so taylor swift gets more publicity, apple music is now an established brand name, everyone and their dog knows about their pricing model - holy shit. hats off to the apple team, playing the outrage-piano like no other.

I doubt it was planned, but it does seem to have worked out well for both Apple and Swift.


I’m reminded of the huge success Coke experienced after reintroducing Coca Cola Classic after the disastrous new Coke. When questioned about the whole thing Coke’s president Donald Keough said, “Some critics will say Coca-Cola made a marketing mistake. Some cynics will say that we planned the whole thing. The truth is we are not that dumb, and we are not that smart.”

Update (2015-06-23): Eli Schiff (comments):

Apple’s impulsive response to Swift stands in stark contrast to their treatment of indie app developers, who have been lobbying Apple for almost seven years, requesting Apple reform policies in the App Store to no effect. In particular, Cue’s use of the word “indie” can only be described as a callous slap in the face given the circumstances that indie developers have been facing.

Developer reactions have been mixed: Daniel Jalkut of MarsEdit exclaimed, “Damn, I wish Taylor Swift were also a Mac App Store developer.” Cabel Sasser rightly pointed out that complaints by developers have and will likely continue to be ignored: “As if ANY of us nerds have 1/100000th the public perception pull of a Taylor Swift.”

Developer David Barnard pointed out the utter inconsistency here between music and app development: “Apple is subsidizing a 90 day free trial for Music, but there’s still a rule in the App Review Guidelines prohibiting timed trials for apps.” In other words, musicians complain that they will not get paid—Apple immediately subsidizes them. Developers on the other hand do not even have the option of using that marketing strategy.

Update (2015-07-12): Ben Sisario (via John Gruber):

For each song that is streamed free, Apple will pay 0.2 cent for the use of recordings, a rate that music executives said was roughly comparable to the free tiers from services like Spotify. This rate does not include a smaller payment for songwriting rights that goes to music publishers; Apple is still negotiating with many publishers over those terms, several publishing companies confirmed on Wednesday.

Update (2015-07-14): Michal Lev-Ram (via Konra):

Scott Borchetta—who discovered and signed Swift when she was only 14 years old—told the audience that the conversation actually started between him and Apple in the days preceding Swift’s letter.
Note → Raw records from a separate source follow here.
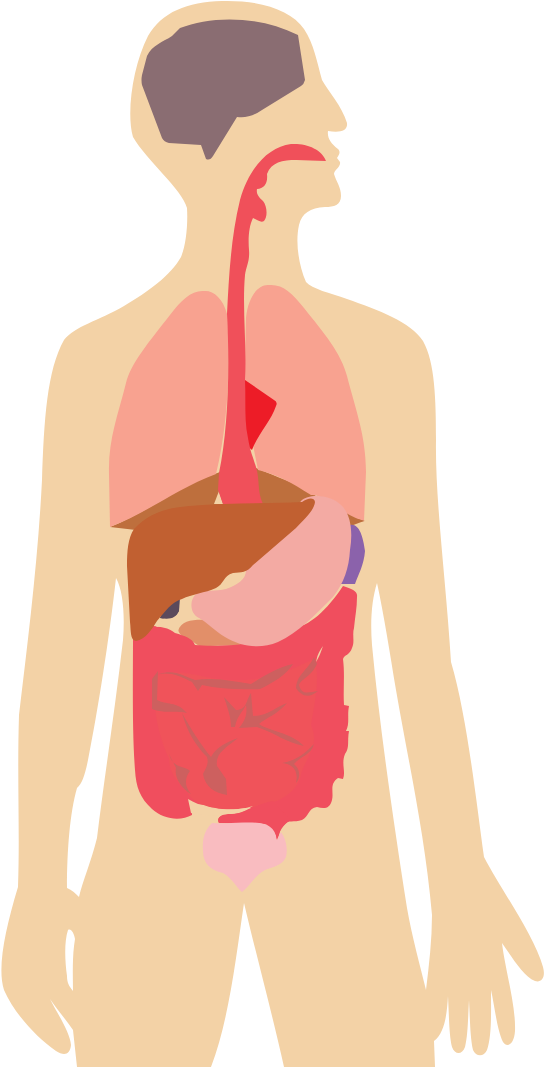
<!DOCTYPE html>
<html lang="en">
<head>
<meta charset="utf-8">
<title>Human organs</title>
<style>
:root {
  --paper: #ffffff;
  --skin: #f3d2a6;
  --brain: #8a6d72;
  --lung: #f8a290;
  --gullet: #f0505a;
  --heart: #ed1c27;
  --diaphragm: #be6f3d;
  --liver: #c16031;
  --stomach: #f3aaa3;
  --spleen: #8b62ab;
  --gallbladder: #5b4a5c;
  --pancreas: #e28f69;
  --colon: #f04e5e;
  --small-bowel: #f0535a;
  --bowel-fold: #cd605f;
  --bladder: #f9bcc0;
}
html, body { margin: 0; background: var(--paper); }
body { width: 545px; height: 1067px; overflow: hidden; }
svg { display: block; }
.body { fill: var(--skin); }
.gap { fill: var(--paper); }
.brain { fill: var(--brain); }
.lungs { fill: var(--lung); }
.gullet { fill: var(--gullet); }
.heart { fill: var(--heart); }
.diaphragm { fill: var(--diaphragm); }
.liver { fill: var(--liver); }
.stomach { fill: var(--stomach); }
.spleen { fill: var(--spleen); }
.gallbladder { fill: var(--gallbladder); }
.pancreas { fill: var(--pancreas); }
.colon { fill: var(--colon); }
.small-bowel { fill: var(--small-bowel); }
.folds { fill: var(--bowel-fold); }
.bladder { fill: var(--bladder); }
</style>
</head>
<body>
<svg width="545" height="1067" viewBox="0 0 545 1067" role="img" aria-label="Diagram of the human body with the internal organs">
  <g id="figure">
    <path class="body" d="M222 1C260 0 291 10 304 29C314 44 317 62 322 80C328 91 342 106 347 123C348 131 340 133 328 131C327 138 331 144 338 149C341 152 339 155 337 158L340 162C341 167 334 170 334 174C336 181 341 187 341 196C341 205 334 207 325 207C310 208 302 213 299 225C295 243 299 266 306 282C312 289 330 293 347 299C378 310 411 322 423 341C435 362 436 400 436 440C435 500 446 580 451 662C467 716 476 800 484 857C500 888 534 935 543 967C546 978 541 983 535 981C523 976 512 957 502 943C505 969 516 1005 515 1031C514 1045 507 1048 503 1042C497 1030 495 1008 491 990C491 1010 492 1036 487 1050C484 1057 476 1057 473 1050C470 1037 470 1018 469 1000C468 1017 468 1035 465 1047C462 1055 455 1055 452 1047C449 1035 449 1015 448 996C447 1013 445 1033 434 1041L435 1067H284C273 1017 256 954 244 903C236 957 229 1020 211 1067H77L73 1030C66 1020 57 1009 50 999C57 1013 70 1032 71 1045C70 1055 64 1056 56 1051C36 1037 14 1013 4 990C-3 968 5 930 18 887C20 830 17 780 19 715C28 640 38 560 42 480C44 420 47 370 64 340C75 326 98 321 124 306C148 292 171 275 181 257C186 245 188 225 187 208C182 189 147 161 133 137C126 113 133 65 148 36C162 12 187 2 222 1Z"/>
    <path class="gap" d="M116 578C109 640 98 710 88 760C85 775 82 784 77 788C70 812 67 850 67 888C72 890 75 893 79 897C83 880 91 862 97 838C104 780 115 710 123 640C125 615 123 590 116 578Z"/>
    <path class="gap" d="M68 930C71 928 74 933 75 939C72 957 73 974 73 991C69 986 67 983 67 976C65 961 64 942 68 930Z"/>
    <path class="gap" d="M377 583C372 599 370 620 372 645C380 730 394 825 407 908C412 937 420 965 426 990C429 965 432 940 432 915C425 835 409 765 396 690C390 654 384 615 377 583Z"/>
  </g>

  <path id="brain" class="brain" d="M180 28C211 16 257 15 298 35L305 80Q304 84 301 86L262 110Q249 119 237 117L213 156Q210 161 206 159L201 145L169 143Q164 142 162 138L142 85Q141 80 142 75L147 56C152 45 163 42 172 36Z"/>

  <path id="diaphragm" class="diaphragm" d="M110 527C150 511 180 485 220 472L256 468C276 477 298 483 316 496L364 521L340 530H136Z"/>
  <path class="body" d="M219 491L223 504H214Z"/>
  <g id="lungs" class="lungs">
    <path d="M227 314C223 298 213 290 204 291C192 290 181 300 170 315C149 342 131 363 126 383C118 415 108 440 109 474L110 527C147 513 178 488 216 474C227 430 231 370 227 314Z"/>
    <path d="M246 318C248 297 258 284 269 285C283 284 292 293 304 308C324 333 341 353 347 376C355 408 366 435 366 472L364 521C340 514 325 494 311 495C292 483 276 474 258 470L244 400Z"/>
  </g>
  <path id="heart" class="heart" d="M245 380L274 400Q278 402 276 406C271 421 258 434 252 450L240 440Z"/>
  <path id="gullet" class="gullet" d="M326 161C322 149 306 143 291 144C268 147 249 168 240 200C231 237 229 275 227 314C230 370 228 430 219 473L218 490L223 504H263C257 492 260 480 256 467C253 457 250 451 248 438C244 420 246 400 245 380C247 346 242 308 245 275C246 267 250 261 249 250C248 238 249 226 253 218C257 220 261 223 264 221C268 216 267 206 263 201C259 197 256 194 257 189C264 188 268 184 267 174C274 155 299 161 326 161Z"/>

  <path id="spleen" class="spleen" d="M350 525C359 523 363 536 365 551C364 565 358 575 355 584L340 584Z"/>
  <path id="gallbladder" class="gallbladder" d="M160 618L166 603L180 598L179 611C176 618 170 620 160 618Z"/>
  <path id="pancreas" class="pancreas" d="M178 629C182 617 199 619 217 619L245 646C224 644 211 647 199 646C191 639 179 638 178 629Z"/>

  <path id="colon" class="colon" d="M133 636L150 626C160 626 169 628 175 633C185 636 192 638 195 645C215 647 270 646 292 628C309 627 327 610 343 586C352 589 358 591 357 597C357 608 355 617 354 628C352 635 355 642 352 648C350 655 344 655 343 659C345 675 343 690 344 705L349 706C347 716 350 723 346 731L349 731C347 742 350 747 345 754C341 764 346 771 343 779L338 778C329 784 334 792 332 800C330 809 324 809 317 807C308 808 309 817 302 820C294 823 288 819 284 825C278 829 281 836 276 840C274 832 273 828 270 824L219 823C216 818 221 814 230 814C239 814 244 811 251 808L192 804V815C181 821 164 820 152 809C140 798 136 787 135 770C132 730 133 680 133 636Z"/>
  <path id="small-bowel" class="small-bowel" d="M156 676C180 666 208 681 232 680C260 681 281 675 314 659C321 676 314 706 311 725C321 748 303 759 300 779C292 799 267 807 238 809C214 811 193 804 187 792C179 784 169 773 169 759C160 739 151 710 156 676Z"/>
  <g id="bowel-folds" class="folds">
    <path d="M152 679L158 671L157 700C166 705 177 701 187 713C174 710 164 714 152 709Z"/>
    <path d="M158 674C176 669 183 676 195 680C216 677 237 682 251 684C261 678 275 668 293 664C286 675 273 683 260 689C239 690 219 689 202 685L198 691L192 682C179 675 170 672 158 674Z"/>
    <path d="M314 657L317 664C311 677 302 678 299 685C302 696 309 692 318 691C309 699 301 696 296 688C297 674 308 670 314 657Z"/>
    <path d="M224 697L236 710C247 710 246 700 251 693L253 716C268 716 277 706 287 703C278 714 266 718 259 724C271 732 290 732 304 746C287 743 275 733 257 727L239 728C247 719 247 711 246 705C242 713 237 716 235 727H231C231 716 227 707 224 697Z"/>
    <path d="M182 713C190 727 200 744 211 757C216 747 227 742 238 738C226 748 215 753 217 766L226 779L227 795C215 793 205 787 203 774C206 768 209 764 207 757C195 745 187 731 182 713Z"/>
    <path d="M169 754C173 769 184 765 190 771C186 776 183 785 191 794C181 788 174 777 176 768Z"/>
    <path d="M314 744C311 755 301 756 294 764C300 769 301 777 296 783C299 770 292 764 282 763C298 760 306 752 314 744Z"/>
  </g>
  <path class="body" d="M323 646C318 653 317 657 316 662C319 657 321 652 323 646Z"/>
  <path class="body" d="M188 799C207 810 231 813 253 806C238 816 211 818 191 813Z"/>

  <path id="bladder" class="bladder" d="M212 823C235 824 253 820 268 825C275 829 276 833 277 840L281 832C286 839 288 848 286 857C282 866 272 867 265 870C254 876 250 886 242 892C236 887 232 878 223 873C210 870 203 863 203 851C202 838 205 830 212 823Z"/>
  <path id="sigmoid" class="colon" d="M219 823C216 817 222 814 231 814C247 814 257 803 273 801L291 820C283 824 279 832 277 840C275 824 262 821 245 822Z"/>

  <path class="body" d="M164 618L180 611V601L196 594L230 572L246 570L215 620C200 620 182 617 178 631C171 627 164 626 156 627Z"/>
  <path class="gallbladder" d="M160 618L168 604L179 600V611C176 618 170 620 160 618Z"/>
  <path id="stomach" class="stomach" d="M301 501C309 493 331 495 341 505C351 514 353 532 350 550C349 568 344 583 333 597C314 616 298 633 278 642C259 650 240 646 225 637C215 631 208 623 199 618C190 614 189 600 196 594C204 589 216 592 226 589C237 585 246 580 246 570L270 544Z"/>
  <path id="liver" class="liver" d="M134 529C149 513 166 508 189 506C230 502 270 504 302 502C308 498 314 497 315 502C314 511 304 519 296 528L253 565C247 573 241 572 233 573C223 576 224 584 216 588C205 593 192 594 182 599C171 602 165 612 157 621C152 629 146 639 136 641C130 640 131 631 130 622L127 566C127 551 128 538 134 529Z"/>
  <path class="diaphragm" d="M350 517L365 521L356 522Z"/>
</svg>
</body>
</html>
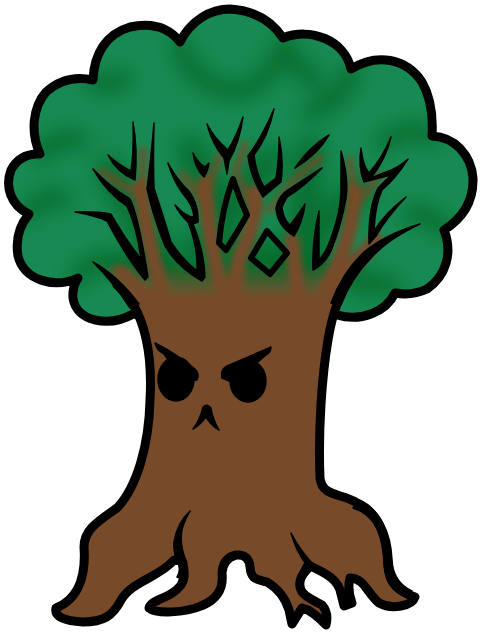
<!DOCTYPE html>
<html lang="en">
<head>
<meta charset="utf-8">
<title>Grumpy tree</title>
<style>
:root{--ink:#000;--leaf:#178a54;--leaf-shade:#08621f;--bark:#774b29;--paper:#fff}
html,body{margin:0;background:var(--paper);overflow:hidden}
.tree{display:block;width:480px;height:640px}
.leaf{fill:var(--leaf)}
.leaf-shade{fill:none;stroke:var(--leaf-shade);stroke-linecap:round;stroke-linejoin:round}
.bark{fill:var(--bark)}
.limbs{fill:none;stroke:var(--bark);stroke-linecap:round;stroke-linejoin:round}
.outline{fill:none;stroke:var(--ink);stroke-width:9;stroke-linejoin:round;stroke-linecap:round}
.ink{fill:var(--ink);stroke:var(--ink);stroke-width:1.5;stroke-linejoin:round}
.knot{fill:none;stroke:var(--ink);stroke-width:6;stroke-linejoin:round}
</style>
</head>
<body>
<svg class="tree" viewBox="0 0 480 640" role="img" aria-label="Angry cartoon tree with a green crown and brown trunk">
<defs>
<path id="crown-shape" d="M133 314C108 328 76 321 73 298Q72 287 78 278C54 289 24 280 18 256Q14 232 29 214C10 205 5 186 11 170Q20 153 40 154C30 132 33 107 46 92Q66 74 93 80C94 54 106 34 130 27Q163 20 180 42C191 20 211 9 230 9Q265 11 283 38C310 27 345 40 351 69C377 53 406 58 422 82Q434 103 432 136C455 137 471 155 473 178Q474 211 444 230C453 253 446 276 427 289Q412 296 395 293C386 312 361 322 337 315Z"/>
<path id="trunk-shape" d="M95 265Q119 282 133 304C148 330 152 365 150 400C149 445 137 487 117 508C97 522 84 530 84 547C86 575 79 599 56 608C54 617 65 621 83 622C103 622 113 616 121 600C132 581 160 577 174 560L182 561Q187 575 181 585C171 599 151 599 149 608C156 614 185 613 201 606C216 600 224 590 222 573Q223 558 236 555Q249 554 250 567C251 580 257 579 267 582C277 588 285 597 289 610L292 624L302 608Q312 610 326 625Q329 613 322 605C306 597 296 592 301 578L308 565C326 573 339 580 341 594L344 606L352 603Q347 589 350 578C364 578 367 593 379 603C392 610 412 606 415 597C400 592 389 585 388 566C387 538 380 513 357 503C342 493 322 497 320 478C318 430 322 375 328 340C334 301 346 277 371 254Q390 238 420 224L340 220L130 230Z"/>
<clipPath id="crown-clip"><use href="#crown-shape"/></clipPath>
<clipPath id="trunk-clip"><use href="#trunk-shape"/></clipPath>
<linearGradient id="bark-fade" gradientUnits="userSpaceOnUse" x1="0" y1="262" x2="0" y2="298">
<stop offset="0" stop-color="#774b29" stop-opacity="0"/>
<stop offset="1" stop-color="#774b29"/>
</linearGradient>
<filter id="soft" x="-30%" y="-30%" width="160%" height="160%"><feGaussianBlur stdDeviation="10"/></filter>
<filter id="soft-limb" x="-20%" y="-20%" width="140%" height="140%"><feGaussianBlur stdDeviation="3"/></filter>
</defs>

<g id="crown">
<use href="#crown-shape" class="leaf"/>
<g clip-path="url(#crown-clip)">
<g class="leaf-shade" filter="url(#soft)" stroke-width="18">
<path d="M93 82Q108 88 124 78M180 44Q186 75 220 88T277 60M352 70Q345 100 310 112M283 42Q290 62 316 82M40 154Q52 137 80 140M29 214Q46 190 64 200M78 280Q88 258 108 262M432 138Q410 122 383 143M444 230Q430 212 409 214M395 293Q380 270 360 290" opacity=".7"/>
<path d="M110 170L160 260M190 150L225 220L270 160M310 150L300 250L360 190M195 245L310 260" stroke-width="30" opacity=".65"/>
<path d="M120 265Q230 290 350 270" stroke-width="24" opacity=".8"/>
</g>
</g>
<use href="#crown-shape" class="outline"/>
</g>

<g id="limbs" class="limbs" filter="url(#soft-limb)">
<path d="M120 272L150 300M141 186Q144 230 162 290M205 182Q208 240 222 290M255 192Q258 220 239 258L235 295M292 240L298 294M354 190Q355 235 325 290M376 240L330 290" stroke-width="15"/>
<path d="M102 172L140 196M143 150V190M182 174L205 205M220 155L207 190M245 145L235 172L253 210M270 210L296 178L320 158M350 160L354 195M380 175L356 205" stroke-width="8" opacity=".75"/>
</g>

<g id="trunk">
<use href="#trunk-shape" fill="url(#bark-fade)"/>
<path class="outline" d="M117 285Q126 293 133 304C148 330 152 365 150 400C149 445 137 487 117 508C97 522 84 530 84 547C86 575 79 599 56 608C54 617 65 621 83 622C103 622 113 616 121 600C132 581 160 577 174 560L182 561Q187 575 181 585C171 599 151 599 149 608C156 614 185 613 201 606C216 600 224 590 222 573Q223 558 236 555Q249 554 250 567C251 580 257 579 267 582C277 588 285 597 289 610L292 624L302 608Q312 610 326 625Q329 613 322 605C306 597 296 592 301 578L308 565C326 573 339 580 341 594L344 606L352 603Q347 589 350 578C364 578 367 593 379 603C392 610 412 606 415 597C400 592 389 585 388 566C387 538 380 513 357 503C342 493 322 497 320 478C318 430 322 375 328 340C332 315 339 294 351 277"/>
<path class="ink" d="M93 262Q118 276 139 304L130 308Q114 283 93 262ZM420 224Q388 239 372 257Q351 278 341 305L331 303Q342 273 364 252Q386 234 420 224Z"/>
<path class="ink" d="M190 511Q177 523 174 542Q173 553 178 562L187 563Q179 545 182 530Q184 521 190 511ZM291 533Q296 551 306 564L303 580L315 566Q301 552 291 533ZM174 558Q183 567 177 577L187 581L186 560Z"/>
<path class="ink" d="M357 500C380 508 391 533 392 560Q393 582 412 591L401 594Q384 584 384 560C384 538 376 515 353 508Z"/>
</g>

<g id="branches" class="ink">
<path d="M93 169Q110 187 130 199Q138 214 148 277L145 280Q127 259 107 221Q94 215 75 212Q96 211 111 214Q126 240 141 259Q137 228 127 206Q107 193 93 169Z"/>
<path d="M108 155Q119 165 131 171Q134 151 133 122Q138 151 135 180Q117 173 108 155Z"/>
<path d="M154 123Q153 160 154 188Q163 215 171 242Q182 259 197 271Q198 247 188 222Q180 215 175 205Q186 217 194 217Q193 205 183 194Q173 180 168 163Q177 180 189 191Q199 205 198 222L193 224Q204 251 205 277L202 281Q177 267 165 246Q153 216 147 189Q151 158 154 123Z"/>
<path d="M193 153Q198 163 205 167L209 163Q208 171 204 177Q195 169 193 153ZM207 124Q214 138 228 150Q237 135 243 117Q240 141 229 161L227 174L224 158Q212 144 207 124Z"/>
<path d="M274 109Q268 137 254 155Q256 173 264 187L276 178Q279 160 279 137Q284 159 281 182L263 197Q250 176 248 156Q262 137 274 109Z"/>
<path d="M329 135Q318 154 295 168Q309 147 329 135ZM322 168Q304 187 287 197L282 207Q283 219 290 225Q296 218 305 204Q303 222 294 236Q277 226 276 208Q279 195 288 190Z"/>
<path d="M341 151Q349 178 346 198Q341 226 331 251Q324 265 313 270Q312 240 319 211Q319 236 319 260Q327 251 332 235Q340 213 341 193Z"/>
<path d="M361 148Q363 166 369 173Q383 157 391 137Q386 159 371 178L386 172Q398 168 408 159Q396 178 382 190Q375 205 374 231Q385 213 406 197Q387 217 376 236L369 244Q368 207 378 188L391 175L364 182Q358 167 361 148Z"/>
</g>
<path class="knot" d="M233 179Q239 198 247 215Q238 231 226 250L219 243Q222 208 233 179ZM267 231L287 253L270 274L251 258Z"/>

<g id="face" class="ink">
<ellipse cx="176" cy="379" rx="18" ry="22"/>
<path d="M155 343Q175 353 195 369Q200 374 197 380L191 381Q175 371 164 354Q156 350 155 343Z"/>
<ellipse cx="248" cy="381" rx="18" ry="21"/>
<path d="M271 347Q255 354 227 366Q220 370 222 378L229 381Q248 371 266 355Q271 352 271 347Z"/>
<path d="M193 429Q200 420 203 407Q207 403 211 408Q213 420 219 430Q211 426 206 417Q200 425 193 429Z"/>
</g>
</svg>
</body>
</html>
“She literally texted me and said, ‘Don’t be mad,’ with the link,” Borchetta said. “She was in Europe. I responded and said, ‘You don’t have any idea how good your timing is right now.'”

After Swift’s letter made huge waves, Borchetta’s conversations with Apple quickly turned to his (and, presumably, artists’) favor.

Update (2015-08-21): Mitchel Broussard:

In a new interview with Evening Standard, Apple Music executive and Beats co-founder Jimmy Iovine sat down to talk about everything from the launch of Apple Music to the company’s dramatic reversal of its free trial royalties policy following Taylor Swift’s public dismissal of the service in an open letter.

Mitchel Broussard:

In an interview for the September cover story of Vanity Fair, Taylor Swift reveals her thoughts and reasoning behind the letter she wrote to Apple concerning the lack of monetary support for artists during Apple Music's three-month free trial period. The singer notes that she wrote the letter in the early morning hours after a few of her fellow artists sent pictures of their Apple Music contracts.

Oscar Raymundo:

“Apple treated me like I was a voice of a creative community that they actually cared about,” Swift told Vanity Fair. The magazine calls Swift an “Apple Music crusader” with the “willingness to take on tech giants.”